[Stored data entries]

● ● ● ● ● ● ●

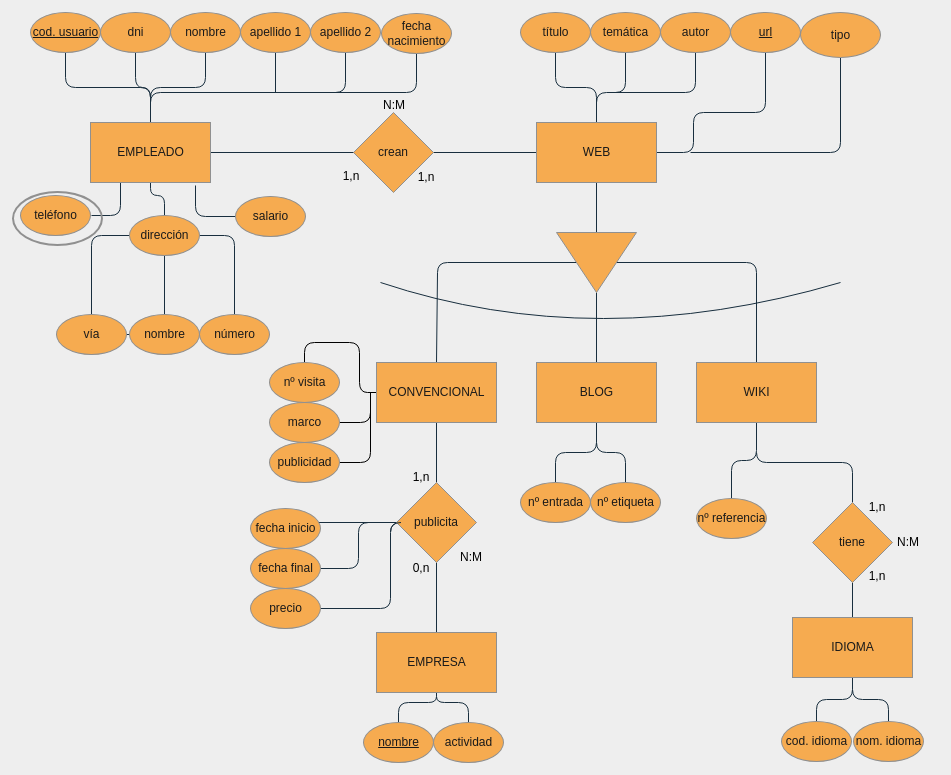
<!DOCTYPE html>
<html lang="es">
<head>
<meta charset="utf-8">
<title>Diagrama entidad-relación</title>
<style>
:root {
  --paper: #eeeeee;
  --node: #f6ab50;
  --edge: #909090;
  --link: #182e3e;
  --link-dark: #000000;
  --ink: #1a1a1a;
}
* { box-sizing: border-box; }
html, body { margin: 0; }
body { width: 951px; height: 775px; overflow: hidden; background: var(--paper); }
.diagram {
  position: relative; width: 951px; height: 775px; overflow: hidden;
  color: var(--ink); font: 12px/15px "Liberation Sans", Arial, sans-serif;
}
.links { position: absolute; inset: 0; display: block; }
.links .line { fill: none; stroke: var(--link); stroke-width: 1; }
.links .dark { stroke: var(--link-dark); }
.links .shape { fill: var(--node); stroke: var(--edge); }
.entity, .attribute, .relation {
  position: absolute; left: var(--x); top: var(--y);
  display: flex; align-items: center; justify-content: center;
  text-align: center; white-space: nowrap;
}
.entity, .attribute { background: var(--node); border: 1px solid var(--edge); }
.entity { width: 121px; height: 61px; }
.attribute { width: 71px; height: 41px; border-radius: 50%; }
.attribute.large { width: 81px; height: 46px; }
.attribute.multivalued::before {
  content: ""; position: absolute; left: -9px; top: -5px; width: 87px; height: 51px;
  border: 2px solid var(--edge); border-radius: 50%;
}
.relation { width: 80px; height: 80px; }
.key { text-decoration: underline; }
.cardinality {
  position: absolute; left: var(--x); top: var(--y);
  transform: translate(-50%, -50%); white-space: nowrap; color: #000;
}
</style>
</head>
<body>
<main class="diagram">
  <svg class="links" width="951" height="775" viewBox="0 0 951 775" aria-hidden="true">
    <g class="line" transform="translate(.5 .5)">
      <!-- empleado -->
      <path d="M65 52V77Q65 87 75 87H140Q150 87 150 97V122"/>
      <path d="M135 52V77Q135 87 142 87Q150 87 150 97"/>
      <path d="M205 52V77Q205 87 195 87H160Q150 87 150 97"/>
      <path d="M275 52V92"/>
      <path d="M345 52V82Q345 92 335 92"/>
      <path d="M416 53V82Q416 92 406 92H160Q150 92 150 102"/>
      <path d="M120 182V205Q120 215 110 215H91"/>
      <path d="M150 182V188Q150 195 157 195Q164 195 164 203V215"/>
      <path d="M195 185V206Q195 216 205 216H235"/>
      <path d="M130 235H101Q91 235 91 245V314"/>
      <path d="M164 255V314"/>
      <path d="M199 235H224Q234 235 234 245V314"/>
      <path d="M126 334H130"/>
      <!-- crean -->
      <path d="M210 152H354M433 152H536"/>
      <!-- web -->
      <path d="M555 52V77Q555 87 565 87H586Q596 87 596 97V122"/>
      <path d="M625 52V82Q625 92 615 92"/>
      <path d="M695 52V82Q695 92 685 92H606Q596 92 596 102"/>
      <path d="M765 52V102Q765 112 755 112H703Q693 112 693 122V142Q693 152 683 152H656"/>
      <path d="M840 57V142Q840 152 830 152H690"/>
      <path d="M596 182V232M596 292V362"/>
      <path d="M576 262H447Q437 262 437 272L436 362"/>
      <path d="M616 262H746Q756 262 756 272V362"/>
      <path d="M380 282Q596 354 840 282"/>
      <!-- convencional -->
      <path class="line dark" d="M304 362V352Q304 342 314 342H349Q359 342 359 352V382Q359 392 367 392H376"/>
      <path class="line dark" d="M339 422H360Q370 422 370 412V392H376"/>
      <path class="line dark" d="M339 462H360Q370 462 370 452V392"/>
      <path d="M436 422V482M436 562V632"/>
      <!-- publicita -->
      <path d="M318 522H397"/>
      <path d="M320 568H348Q358 568 358 558V532Q358 522 368 522"/>
      <path d="M320 608H380Q390 608 390 598V532Q390 522 400 522"/>
      <!-- empresa -->
      <path d="M436 692V696Q436 702 428 702H408Q398 702 398 712V722"/>
      <path d="M436 696Q436 702 444 702H458Q468 702 468 712V722"/>
      <!-- blog -->
      <path d="M596 422V442Q596 452 586 452H565Q555 452 555 462V482"/>
      <path d="M596 442Q596 452 606 452H615Q625 452 625 462V482"/>
      <!-- wiki -->
      <path d="M756 422V450Q756 460 746 460H741Q731 460 731 470V498"/>
      <path d="M756 452Q756 462 766 462H842Q852 462 852 472V502"/>
      <path d="M852 582V617"/>
      <!-- idioma -->
      <path d="M852 677V689Q852 699 842 699H826Q816 699 816 709V721"/>
      <path d="M852 689Q852 699 862 699H878Q888 699 888 709V721"/>
    </g>
    <defs>
      <polygon id="diamond" points="0,-40 40,0 0,40 -40,0"/>
    </defs>
    <g class="shape" transform="translate(.5 .5)">
      <use href="#diamond" x="393" y="152"/>
      <use href="#diamond" x="436" y="522"/>
      <use href="#diamond" x="852" y="542"/>
      <polygon points="556,232 636,232 596,292"/>
    </g>
    <path class="line" d="M390.500 532Q390.500 522.500 401 522.500"/>
  </svg>

  <!-- Empleado -->
  <div class="attribute key" style="--x:30px;--y:12px">cod. usuario</div>
  <div class="attribute" style="--x:100px;--y:12px">dni</div>
  <div class="attribute" style="--x:170px;--y:12px">nombre</div>
  <div class="attribute" style="--x:240px;--y:12px">apellido 1</div>
  <div class="attribute" style="--x:310px;--y:12px">apellido 2</div>
  <div class="attribute" style="--x:381px;--y:13px">fecha<br>nacimiento</div>
  <div class="entity" style="--x:90px;--y:122px">EMPLEADO</div>
  <div class="attribute multivalued" style="--x:20px;--y:195px">teléfono</div>
  <div class="attribute" style="--x:129px;--y:215px">dirección</div>
  <div class="attribute" style="--x:235px;--y:196px">salario</div>
  <div class="attribute" style="--x:56px;--y:314px">vía</div>
  <div class="attribute" style="--x:129px;--y:314px">nombre</div>
  <div class="attribute" style="--x:199px;--y:314px">número</div>

  <!-- Crean -->
  <div class="relation" style="--x:353px;--y:112px">crean</div>
  <span class="cardinality" style="--x:394px;--y:105px">N:M</span>
  <span class="cardinality" style="--x:351px;--y:176px">1,n</span>
  <span class="cardinality" style="--x:426px;--y:177px">1,n</span>

  <!-- Web -->
  <div class="attribute" style="--x:520px;--y:12px">título</div>
  <div class="attribute" style="--x:590px;--y:12px">temática</div>
  <div class="attribute" style="--x:660px;--y:12px">autor</div>
  <div class="attribute key" style="--x:730px;--y:12px">url</div>
  <div class="attribute large" style="--x:800px;--y:12px">tipo</div>
  <div class="entity" style="--x:536px;--y:122px">WEB</div>

  <!-- Convencional -->
  <div class="entity" style="--x:376px;--y:362px">CONVENCIONAL</div>
  <div class="attribute" style="--x:269px;--y:362px">nº visita</div>
  <div class="attribute" style="--x:269px;--y:402px">marco</div>
  <div class="attribute" style="--x:269px;--y:442px">publicidad</div>

  <!-- Publicita -->
  <div class="relation" style="--x:396px;--y:482px">publicita</div>
  <span class="cardinality" style="--x:421px;--y:477px">1,n</span>
  <span class="cardinality" style="--x:421px;--y:568px">0,n</span>
  <span class="cardinality" style="--x:471px;--y:557px">N:M</span>
  <div class="attribute" style="--x:250px;--y:508px">fecha inicio</div>
  <div class="attribute" style="--x:250px;--y:548px">fecha final</div>
  <div class="attribute" style="--x:250px;--y:588px">precio</div>

  <!-- Empresa -->
  <div class="entity" style="--x:376px;--y:632px">EMPRESA</div>
  <div class="attribute key" style="--x:363px;--y:722px">nombre</div>
  <div class="attribute" style="--x:433px;--y:722px">actividad</div>

  <!-- Blog -->
  <div class="entity" style="--x:536px;--y:362px">BLOG</div>
  <div class="attribute" style="--x:520px;--y:482px">nº entrada</div>
  <div class="attribute" style="--x:590px;--y:482px">nº etiqueta</div>

  <!-- Wiki -->
  <div class="entity" style="--x:696px;--y:362px">WIKI</div>
  <div class="attribute" style="--x:696px;--y:498px">nº referencia</div>

  <!-- Tiene -->
  <div class="relation" style="--x:812px;--y:502px">tiene</div>
  <span class="cardinality" style="--x:877px;--y:507px">1,n</span>
  <span class="cardinality" style="--x:908px;--y:542px">N:M</span>
  <span class="cardinality" style="--x:877px;--y:576px">1,n</span>

  <!-- Idioma -->
  <div class="entity" style="--x:792px;--y:617px">IDIOMA</div>
  <div class="attribute" style="--x:781px;--y:721px">cod. idioma</div>
  <div class="attribute" style="--x:853px;--y:721px">nom. idioma</div>
</main>
</body>
</html>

● ● ● ● ● ● ●

§ **Prompt**: Count how many lines in the data above include the string "fill", and write only that number.

§ **Response for this exercise**: 2